Background

 

There are a number of trace elements that were considered just as laboratory curiosities but now, however, are key components for the development of new technologies. For most of these elements, the present understanding of their concentrations, transformation and transport in the different environmental compartments is scarce and/or contradictory. These elements, here defined as technology-critical elements (TCEs) – and include Ga, Ge, In, Nb, Ta, Te, Tl, the platinum group elements (PGE: Ir, Os, Pd, Pt, Rh and Ru), and most of the rare earth elements (REE: Ce, Dy, Er, Eu, Gd, Ho, La, Lu, Nd, Pr, Sm, Tb, Y, Yb) – are undergoing a significant change in their cycle at the Earth’s surface due to their increase use in a variety of technological applications.

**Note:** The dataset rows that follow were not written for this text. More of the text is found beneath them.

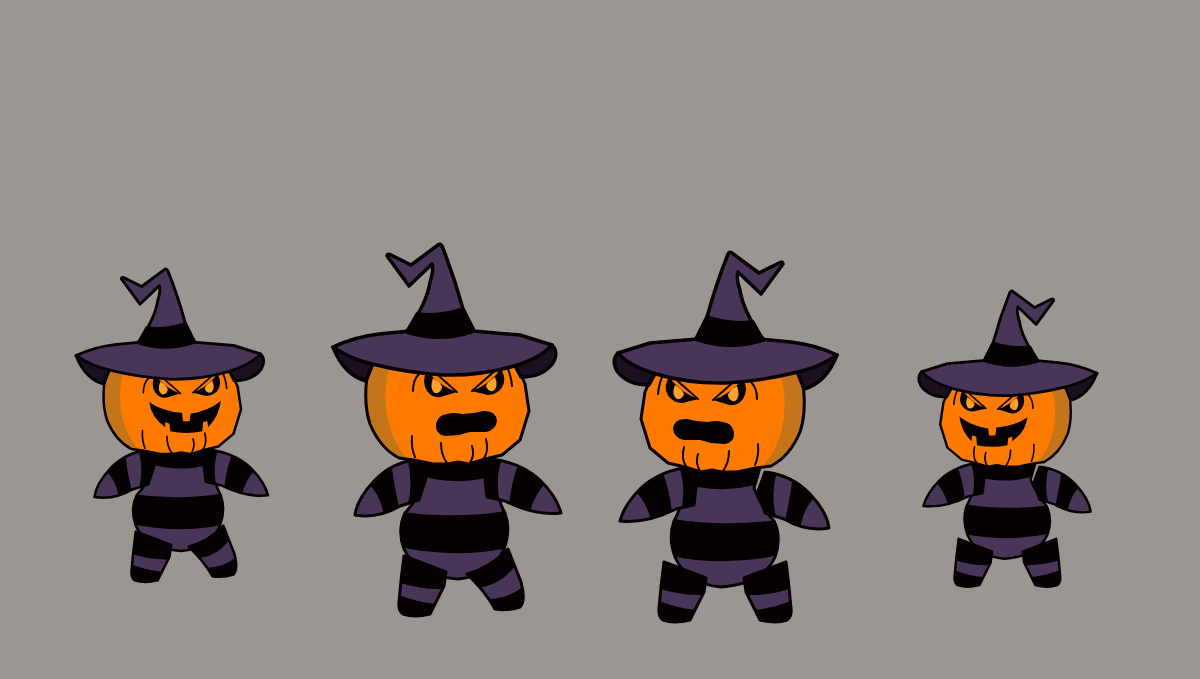
<!DOCTYPE html>
<html lang="en">
<head>
<meta charset="utf-8">
<title>Pumpkin witches</title>
<style>
:root {
  --backdrop: #9c9692;
  --ink: #050001;
  --purple: #483557;
  --underbrim: #1a1020;
  --pumpkin: #ff7b00;
  --shade: #c57519;
  --glow: #ffa22c;
}
html, body { margin: 0; height: 100%; overflow: hidden; background: var(--backdrop); }
.stage { display: block; width: 1200px; height: 679px; background: var(--backdrop); }
.ink { fill: var(--ink); }
.purple { fill: var(--purple); }
.underbrim { fill: var(--underbrim); }
.pumpkin { fill: var(--pumpkin); }
.shade { fill: var(--shade); }
.glow { fill: var(--glow); }
.outline, .ridge { fill: none; stroke: var(--ink); stroke-linejoin: round; stroke-linecap: round; }
.outline { stroke-width: 3; }
.ridge { stroke-width: 2; }
.hat { stroke: var(--ink); stroke-width: 3.5; stroke-linejoin: round; }
</style>
</head>
<body>
<svg class="stage" viewBox="0 0 1200 679" role="img" aria-label="Four pumpkin-headed dolls in witch hats and striped suits">
  <defs>
    <path id="torso-shape" d="M418 456L425 480Q418 499 405 513Q397 530 404 549Q416 576 458 579Q492 576 504 549Q511 530 505 513Q494 494 493 456Z"/>
    <path id="arm-left-shape" d="M419 459Q392 462 374 481Q357 499 355 515Q378 519 400 506L419 500L426 478Z"/>
    <path id="arm-right-shape" d="M491 459Q520 462 540 480Q557 497 561 513Q535 516 505 501L487 497L485 480Z"/>
    <path id="leg-left-shape" d="M404 556L446 572L444 586L430 614Q414 618 403 614Q398 611 399 602Q401 578 404 556Z"/>
    <path id="leg-right-shape" d="M467 574Q490 568 508 549L521 582Q526 601 520 607Q508 611 495 609Q485 591 467 574Z"/>
    <path id="pumpkin-shape" d="M369 364Q362 400 370 424Q380 448 399 458L414 460L433 464L448 464L458 462L469 464L485 459L502 455L520 440L529 411L525 384L514 358Z"/>
    <clipPath id="torso-clip"><use href="#torso-shape"/></clipPath>
    <clipPath id="arm-left-clip"><use href="#arm-left-shape"/></clipPath>
    <clipPath id="arm-right-clip"><use href="#arm-right-shape"/></clipPath>
    <clipPath id="leg-left-clip"><use href="#leg-left-shape"/></clipPath>
    <clipPath id="leg-right-clip"><use href="#leg-right-shape"/></clipPath>
    <clipPath id="pumpkin-clip"><use href="#pumpkin-shape"/></clipPath>

    <g id="torso">
      <use class="purple" href="#torso-shape"/>
      <g class="ink" clip-path="url(#torso-clip)">
        <path d="M410 450H500V474Q460 488 418 475Z"/>
        <path d="M395 511Q455 520 512 510V547Q455 560 395 546Z"/>
      </g>
      <use class="outline" href="#torso-shape"/>
    </g>
    <g id="arm-left">
      <use class="purple" href="#arm-left-shape"/>
      <g class="ink" clip-path="url(#arm-left-clip)">
        <path d="M367 482L391 462Q394 486 400 512L384 518Q382 496 367 482Z"/>
        <path d="M406 454L430 456V504H408Q414 480 406 454Z"/>
      </g>
      <use class="outline" href="#arm-left-shape"/>
    </g>
    <g id="arm-right">
      <use class="purple" href="#arm-right-shape"/>
      <g class="ink" clip-path="url(#arm-right-clip)">
        <path d="M482 454H504Q494 476 500 503H482Z"/>
        <path d="M521 458L546 483Q534 494 529 516L509 506Q511 480 521 458Z"/>
      </g>
      <use class="outline" href="#arm-right-shape"/>
    </g>
    <g id="leg-left">
      <use class="ink" href="#leg-left-shape"/>
      <path class="purple" clip-path="url(#leg-left-clip)" d="M398 582Q420 590 446 589L436 604Q416 602 396 594Z"/>
      <use class="outline" href="#leg-left-shape"/>
    </g>
    <g id="leg-right">
      <use class="ink" href="#leg-right-shape"/>
      <path class="purple" clip-path="url(#leg-right-clip)" d="M476 588Q500 586 514 567L524 586Q508 599 488 599Z"/>
      <use class="outline" href="#leg-right-shape"/>
    </g>

    <g id="body-left">
      <use href="#torso"/>
      <use href="#arm-left"/>
      <use href="#arm-right"/>
      <use href="#leg-left"/>
      <use href="#leg-right"/>
    </g>
    <g id="body-right">
      <use href="#torso" transform="matrix(-1 0 0 1 1179 8)"/>
      <use href="#arm-left" transform="matrix(-1 0 0 1 1184 13)"/>
      <use href="#arm-right" transform="matrix(-1 0 0 1 1181 8)"/>
      <use href="#leg-left" transform="translate(260 6)"/>
      <use href="#leg-left" transform="matrix(-1 0 0 1 1190 6)"/>
    </g>

    <g id="pumpkin-head">
      <use class="pumpkin" href="#pumpkin-shape"/>
      <path class="shade" clip-path="url(#pumpkin-clip)" d="M360 350H396Q380 384 388 420Q393 444 412 464H360Z"/>
      <g class="ridge">
        <path d="M412 436Q411 448 415 457"/>
        <path d="M441 443Q441 455 447 463"/>
        <path d="M472 446Q475 455 470 463"/>
        <path d="M486 439Q489 451 484 458"/>
        <path d="M419 374Q413 380 413 391"/>
        <path d="M506 365Q511 374 512 386"/>
      </g>
      <g id="eyes">
        <path class="ink" d="M427 371Q421 381 427 391Q434 400 444 396L457 392Q441 387 427 371Z"/>
        <path class="ink" d="M501 369Q508 381 500 390Q492 397 484 394L471 391Q488 386 501 369Z"/>
        <path class="glow" d="M433 378Q442 383 442 388Q440 394 435 393Q429 389 433 378Z"/>
        <path class="glow" d="M495 377Q487 382 486 386Q488 392 493 391Q499 387 495 377Z"/>
        <path class="ridge" d="M432 370L457 392M498 368L472 391"/>
      </g>
      <use class="outline" href="#pumpkin-shape"/>
    </g>
    <g id="witch-hat" class="hat">
      <path class="underbrim" d="M333 347Q344 375 366 381L375 358Z"/>
      <path class="underbrim" d="M552 345Q559 352 553 363Q543 377 521 377L512 360Z"/>
      <path class="purple" d="M333 347Q354 337 379 334L410 331H473L520 335L552 345Q541 358 514 366Q480 376 444 375Q408 373 372 364Q350 359 333 347Z"/>
      <path class="purple" d="M407 331Q427 303 430 282Q434 270 432 264L409 286L387 256Q387 253 391 255L411 265L438 245Q440 243 442 246Q454 276 463 309L474 331Q440 342 407 331Z"/>
      <path class="ink" d="M417 314Q440 317 463 309L474 331Q440 343 407 332Z"/>
    </g>

    <path id="scowl-mouth" class="ink" d="M447 414Q454 412 462 414Q473 414 483 411Q496 410 497 421Q496 430 486 432L470 432L459 435L445 436Q435 434 436 424Q438 415 447 414Z"/>
    <path id="grin-mouth" class="ink" d="M420 402Q435 413 459 415L460 425H468L469 416Q490 413 505 401Q503 419 490 432L489 425L484 426L483 437Q464 441 445 437L444 428L439 426V432Q422 420 420 402Z"/>
    <g id="scowling-head">
      <use href="#pumpkin-head"/>
      <use href="#scowl-mouth"/>
      <use href="#witch-hat"/>
    </g>
    <g id="grinning-head">
      <use href="#pumpkin-head"/>
      <use href="#grin-mouth"/>
      <use href="#witch-hat"/>
    </g>
  </defs>

  <g id="doll-one" transform="matrix(.842 0 0 .842 -204.4 63.4)">
    <use href="#body-left"/>
    <use href="#grinning-head"/>
  </g>
  <g id="doll-two">
    <use href="#body-left"/>
    <use href="#scowling-head"/>
  </g>
  <g id="doll-three">
    <use href="#body-right"/>
    <use href="#scowling-head" transform="matrix(-1 0 0 1 1170 8)"/>
  </g>
  <g id="doll-four" transform="matrix(.8 0 0 .8 427.4 89.2)">
    <use href="#body-right"/>
    <use href="#grinning-head" transform="matrix(-1 0 0 1 1170 8)"/>
  </g>
</svg>
</body>
</html>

Their impact on their biogeochemical cycles and potential biological and human health threats needs to be further explored.

 

The current significant gaps in the knowledge on TCEs, from their environmental levels and fate to their potential (eco)toxicological impact, are mainly explained by two factors: (i) their typical ultra- trace concentrations, making their analytical determination extremely difficult and/or time- consuming, and (ii) the absence of any significant industrial role (apart some biomedical applications) prior to their massive use in the increasing demand of new technological applications, therefore discouraging scientists to assess the (eco)toxicological aspects of the TCEs. However, this scenario is changing rapidly and substantially. The current use of TCEs in new technological products is resulting in significant changes in the processes associated with their natural environmental cycle at the Earth’s surface due to increased mining activities, use in a variety of products, increased exposure of the biosphere, unknown biogeochemical or anthropogenic cycling and unknown potential toxicological endpoints and harmful effects. At all stages of their life cycle, these elements and their compounds can be released into the environment and come in contact with the biosphere. The wider impact of the increasing use of many TCEs within a range of environmental compartments is poorly understood; for several TCEs no field data is available.

 

Technology-critical elements (TCEs) in red

The need for an evaluation and assessment on the analytical, environmental and toxicological aspects of the TCEs

The current significant gaps in the knowledge on TCEs, from their environmental levels and fate to their potential (eco)toxicological impact, are mainly explained by two factors: (i) their typical ultra-trace concentrations, making their analytical determination extremely difficult and/or time-consuming, and (ii) the absence of any significant industrial role (apart some biomedical applications) prior to their massive use in the increasing demand of  new technological applications, therefore discouraging scientists to assess the (eco)toxicological aspects of the TCEs.

 

However, this scenario is changing rapidly and substantially. The current use of TCEs in new technological products is resulting in significant changes in the processes associated with their natural environmental cycle at the Earth’s surface due to increased mining activities, use in a variety of products, increased exposure of the biosphere, unknown biogeochemical or anthropogenic cycling and unknown potential toxicological endpoints and harmful effects. At all stages of their life cycle, these elements and their compounds can be released into the environment and come in contact with the biosphere. The wider impact of the increasing use of many TCEs within a range of environmental compartments is poorly understood; for several TCEs no field data is available.

COST is supported by the EU Framework Programme Horizon 2020

Last update: NOA. 01/05/2020

Since the COST Action TD 1407 has ended in 2019, this web site will not be updated regularly.